    Fear of Putin, Islamists and immigration is giving rise to a new generation of 'iron curtains'
    Never mind what you're wearing, it's what you're reclining on

    Never mind what you're wearing

    It's what you're reclining on that matters
    General Election 2015: Chuka Umunna on the benefits of immigration, humility – and his leader Ed Miliband

    Chuka Umunna: A virus of racism runs through Ukip

    The shadow business secretary on the benefits of immigration, humility – and his leader Ed Miliband
    Yemen crisis: This exotic war will soon become Europe's problem

    Yemen's exotic war will soon affect Europe

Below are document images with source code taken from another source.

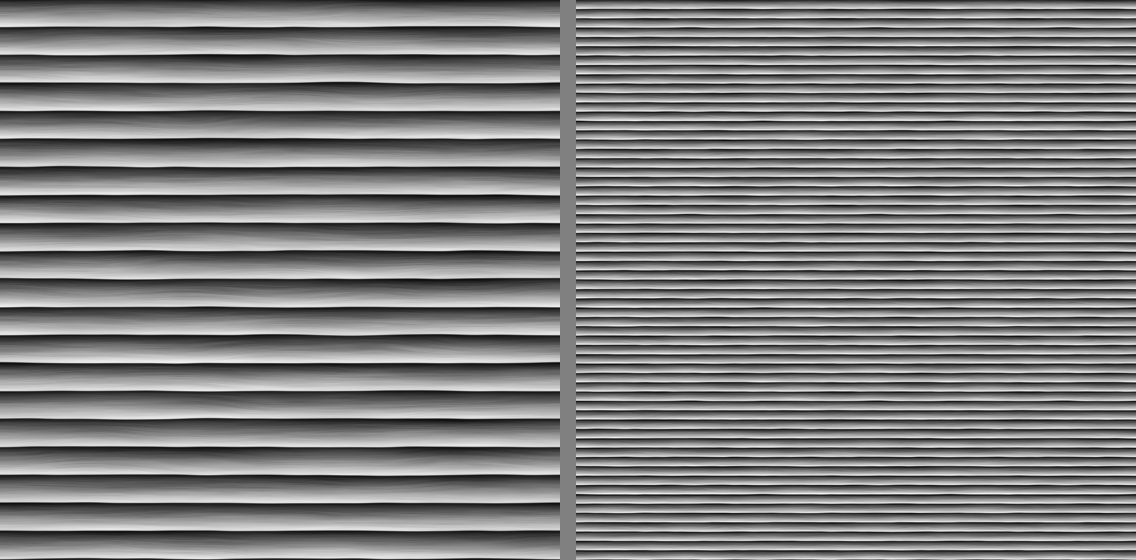
Left: one tile. Right: repeated 3 by 3.
Reproduce this texture map procedurally as a Shadertoy shader.

```glsl
// Twenty overlapping horizontal boards, shaded from dark under each lip to pale
// at the lower edge. Wavy lips and stretched, warped grain come from value noise
// that wraps across the width; board seeds wrap over the height.

float hash(ivec3 cell) {
    uvec3 q = uvec3(cell) * uvec3(1597u, 7919u, 3571u);
    uint h = (q.x ^ (q.y << 7) ^ (q.z << 15)) + q.x * 31u + q.y + q.z;
    h = (h ^ (h >> 16)) * 73244475u;
    h = (h ^ (h >> 15)) * 73244475u;
    h ^= h >> 16;
    return float(h & 65535u) / 65535.0;
}

// Signed value noise, periodic along x
float noise(vec2 p, int period, int seed) {
    ivec2 cell = ivec2(floor(p));
    vec2 f = fract(p);
    f = f * f * (3.0 - 2.0 * f);
    int left = cell.x % period;
    int right = (left + 1) % period;
    float low = mix(hash(ivec3(left, cell.y, seed)),
                    hash(ivec3(right, cell.y, seed)), f.x);
    float high = mix(hash(ivec3(left, cell.y + 1, seed)),
                     hash(ivec3(right, cell.y + 1, seed)), f.x);
    return 2.0 * mix(low, high, f.y) - 1.0;
}

int wrapIndex(float index) {
    return int(mod(index, 20.0));
}

// Uneven lower lip, in board heights
float lipOffset(float x, int seed) {
    return 0.032 * noise(vec2(x * 8.0, 0.5), 8, seed + 100)
         + 0.014 * noise(vec2(x * 19.0, 0.5), 19, seed + 150);
}

float boardShade(float x, float y, float index) {
    int seed = wrapIndex(index);
    float depth = index + 1.0 - y + 4.0;  // kept positive for the noise lattice
    float t = clamp(depth - 4.0, 0.0, 1.0);

    // Grain lines bend with a broad warp
    float warp = noise(vec2(x * 6.0, depth * 1.6), 6, seed + 200);
    float bent = depth + 0.16 * warp;
    float grain = 0.030 * noise(vec2(x * 7.0, bent * 11.0), 7, seed + 250)
                + 0.026 * noise(vec2(x * 15.0, bent * 23.0), 15, seed + 300)
                + 0.016 * noise(vec2(x * 34.0, bent * 39.0), 34, seed + 350);
    float blotch = 0.045 * noise(vec2(x * 5.0, depth * 2.0), 5, seed + 400);

    return 0.09 + 0.83 * t + blotch + grain * (0.45 + 0.55 * sin(3.1416 * t));
}

void mainImage(out vec4 fragColor, in vec2 fragCoord) {
    vec2 uv = fragCoord / iResolution.xy;
    float y = uv.y * 20.0 - 0.04;
    float pixel = 20.0 / iResolution.y;

    // Signed height above the nearest lip
    float lip = floor(y + 0.5);
    float height = y - lip - lipOffset(uv.x, wrapIndex(lip));

    // Board below the lip, with a tight contact shadow
    float below = boardShade(uv.x, y, lip - 1.0);
    below *= 1.0 - 0.9 * exp(min(height, 0.0) / 0.035);

    // Board above, slightly rounded off at its lip
    float above = boardShade(uv.x, y, lip);
    above *= 1.0 - 0.12 * exp(-max(height, 0.0) / 0.02);

    float shade = mix(below, above, smoothstep(-pixel, pixel, height));
    fragColor = vec4(vec3(clamp(shade, 0.0, 1.0)), 1.0);
}
```
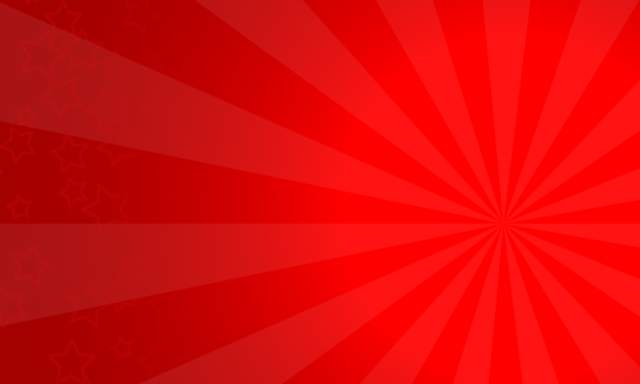
A Shadertoy shader for this background:

```glsl
// Red sunburst: pale rays fan out from a hub right of centre, over a radial
// glow that falls to deep red on the left, where faint star outlines scatter.
// Rays are angular stripes mirrored, with swapped tones, about a level line.

const vec2  HUB         = vec2(0.7865, 0.4174); // fraction of the canvas
const vec2  GLOW_CENTRE = vec2(0.805, 0.455);   // fraction of the canvas
const float GLOW_CORE   = 0.45;                 // radius of full brightness
const float GLOW_FADE   = 0.90;                 // width of the falloff
const vec3  BRIGHT_RED  = vec3(1.0, 0.0, 0.0);
const vec3  DEEP_RED    = vec3(0.64, 0.0, 0.0);
const vec3  STAR_RED    = vec3(0.86, 0.05, 0.07);
const float RAY_STEP    = 0.2129;               // ray width in radians
const float RAY_OFFSET  = 0.0401;               // shift of the first ray
const float RAY_WHITE   = 0.075;
const float STAR_CELL   = 0.13;
const float STAR_ALPHA  = 0.24;
const float STAR_LINE   = 0.005;
const float STAR_REACH  = 0.36;                 // fraction of the width

vec3 hash3(vec2 cell) {
    vec3 q = fract(cell.xyx * vec3(0.1031, 0.1030, 0.0973));
    q += dot(q, q.yxz + 33.33);
    return fract((q.xxy + q.yzz) * q.zyx);
}

// Signed distance to a five-pointed star, by folding into one half point.
float starDistance(vec2 p, float radius) {
    const float SECTOR = 1.2566371;
    float angle = mod(atan(p.x, p.y) + 0.5 * SECTOR, SECTOR) - 0.5 * SECTOR;
    vec2 q = length(p) * vec2(abs(sin(angle)), cos(angle));
    vec2 tip = vec2(0.0, radius);
    vec2 notch = 0.5 * radius * vec2(sin(0.5 * SECTOR), cos(0.5 * SECTOR));
    vec2 edge = notch - tip;
    vec2 rel = q - tip;
    vec2 gap = rel - edge * clamp(dot(rel, edge) / dot(edge, edge), 0.0, 1.0);
    float side = edge.x * rel.y - edge.y * rel.x;
    return length(gap) * sign(side);
}

// Coverage of the pale rays, with edges softened by a constant width.
float rays(vec2 p, float soft) {
    float index = (atan(abs(p.y), p.x) + RAY_OFFSET) / RAY_STEP;
    float offset = 0.5 - abs(mod(index, 2.0) - 1.5);
    // offset is positive on odd stripes, in units of one ray width
    if (mod(index, 2.0) < 0.5) offset = -mod(index, 2.0) - 0.0;
    float stripe = smoothstep(-soft, soft, offset * RAY_STEP * length(p));
    float above = smoothstep(-soft, soft, p.y);
    return mix(1.0 - stripe, stripe, above);
}

// Strongest outline among the jittered stars of the neighbouring cells.
float starOutlines(vec2 p, float soft) {
    vec2 home = floor(p / STAR_CELL);
    float ink = 0.0;
    for (int j = -1; j <= 1; j++) {
        for (int i = -1; i <= 1; i++) {
            vec2 cell = home + vec2(i, j);
            vec3 rnd = hash3(cell + 17.0);
            vec2 centre = (cell + 0.15 + 0.7 * rnd.xy) * STAR_CELL;
            float radius = mix(0.022, 0.068, rnd.z);
            float turn = (rnd.x - rnd.y) * 0.7;
            float c = cos(turn), s = sin(turn);
            float d = starDistance(mat2(c, s, -s, c) * (p - centre), radius);
            float line = 1.0 - smoothstep(0.0, soft + STAR_LINE, abs(d));
            ink = max(ink, line * step(0.25, fract(rnd.z * 7.0 + rnd.x)));
        }
    }
    return ink;
}

void mainImage(out vec4 fragColor, in vec2 fragCoord) {
    vec2 p = fragCoord / iResolution.y;
    vec2 canvas = vec2(iResolution.x / iResolution.y, 1.0);
    float pixel = 1.0 / iResolution.y;

    // Radial glow
    float glowDist = length(p - GLOW_CENTRE * canvas);
    float t = clamp((glowDist - GLOW_CORE) / GLOW_FADE, 0.0, 1.0);
    vec3 colour = mix(DEEP_RED, BRIGHT_RED, pow(1.0 - t, 1.8));

    // Pale rays
    colour = mix(colour, vec3(1.0), RAY_WHITE * rays(p - HUB * canvas, pixel));

    // Faint stars, fading toward the middle
    float fade = 1.0 - smoothstep(0.1, STAR_REACH, p.x / canvas.x);
    colour = mix(colour, STAR_RED, STAR_ALPHA * fade * starOutlines(p, pixel));

    fragColor = vec4(colour, 1.0);
}
```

    Terrorism and boatloads of desperate migrants will be the outcome of the Saudi air campaign, says Patrick Cockburn
    Marginal Streets project aims to document voters in the run-up to the General Election

    Marginal Streets project documents voters

    Independent photographers Joseph Fox and Orlando Gili are uploading two portraits of constituents to their website for each day of the campaign
    Game of Thrones: Visit the real-life kingdom of Westeros to see where violent history ends and telly tourism begins

    The real-life kingdom of Westeros

    Is there something a little uncomfortable about Game of Thrones shooting in Northern Ireland?
    How to survive a social-media mauling, by the tough women of Twitter

    How to survive a Twitter mauling

    Mary Beard, Caroline Criado-Perez, Louise Mensch, Bunny La Roche and Courtney Barrasford reveal how to trounce the trolls
    Gallipoli centenary: At dawn, the young remember the young who perished in one of the First World War's bloodiest battles

    At dawn, the young remember the young

    A century ago, soldiers of the Empire – many no more than boys – spilt on to Gallipoli’s beaches. On this 100th Anzac Day, there are personal, poetic tributes to their sacrifice
    Dissent is slowly building against the billions spent on presidential campaigns – even among politicians themselves

    Follow the money as never before

    Dissent is slowly building against the billions spent on presidential campaigns – even among politicians themselves, reports Rupert Cornwell
    Samuel West interview: The actor and director on austerity, unionisation, and not mentioning his famous parents

    Samuel West interview

    The actor and director on austerity, unionisation, and not mentioning his famous parents
    General Election 2015: Imagine if the leading political parties were fashion labels

    Imagine if the leading political parties were fashion labels

    Fashion editor, Alexander Fury, on what the leaders' appearances tell us about them
    Phumzile Mlambo-Ngcuka: Home can be the unsafest place for women

    Phumzile Mlambo-Ngcuka: Home can be the unsafest place for women

    The architect of the HeForShe movement and head of UN Women on the world's failure to combat domestic violence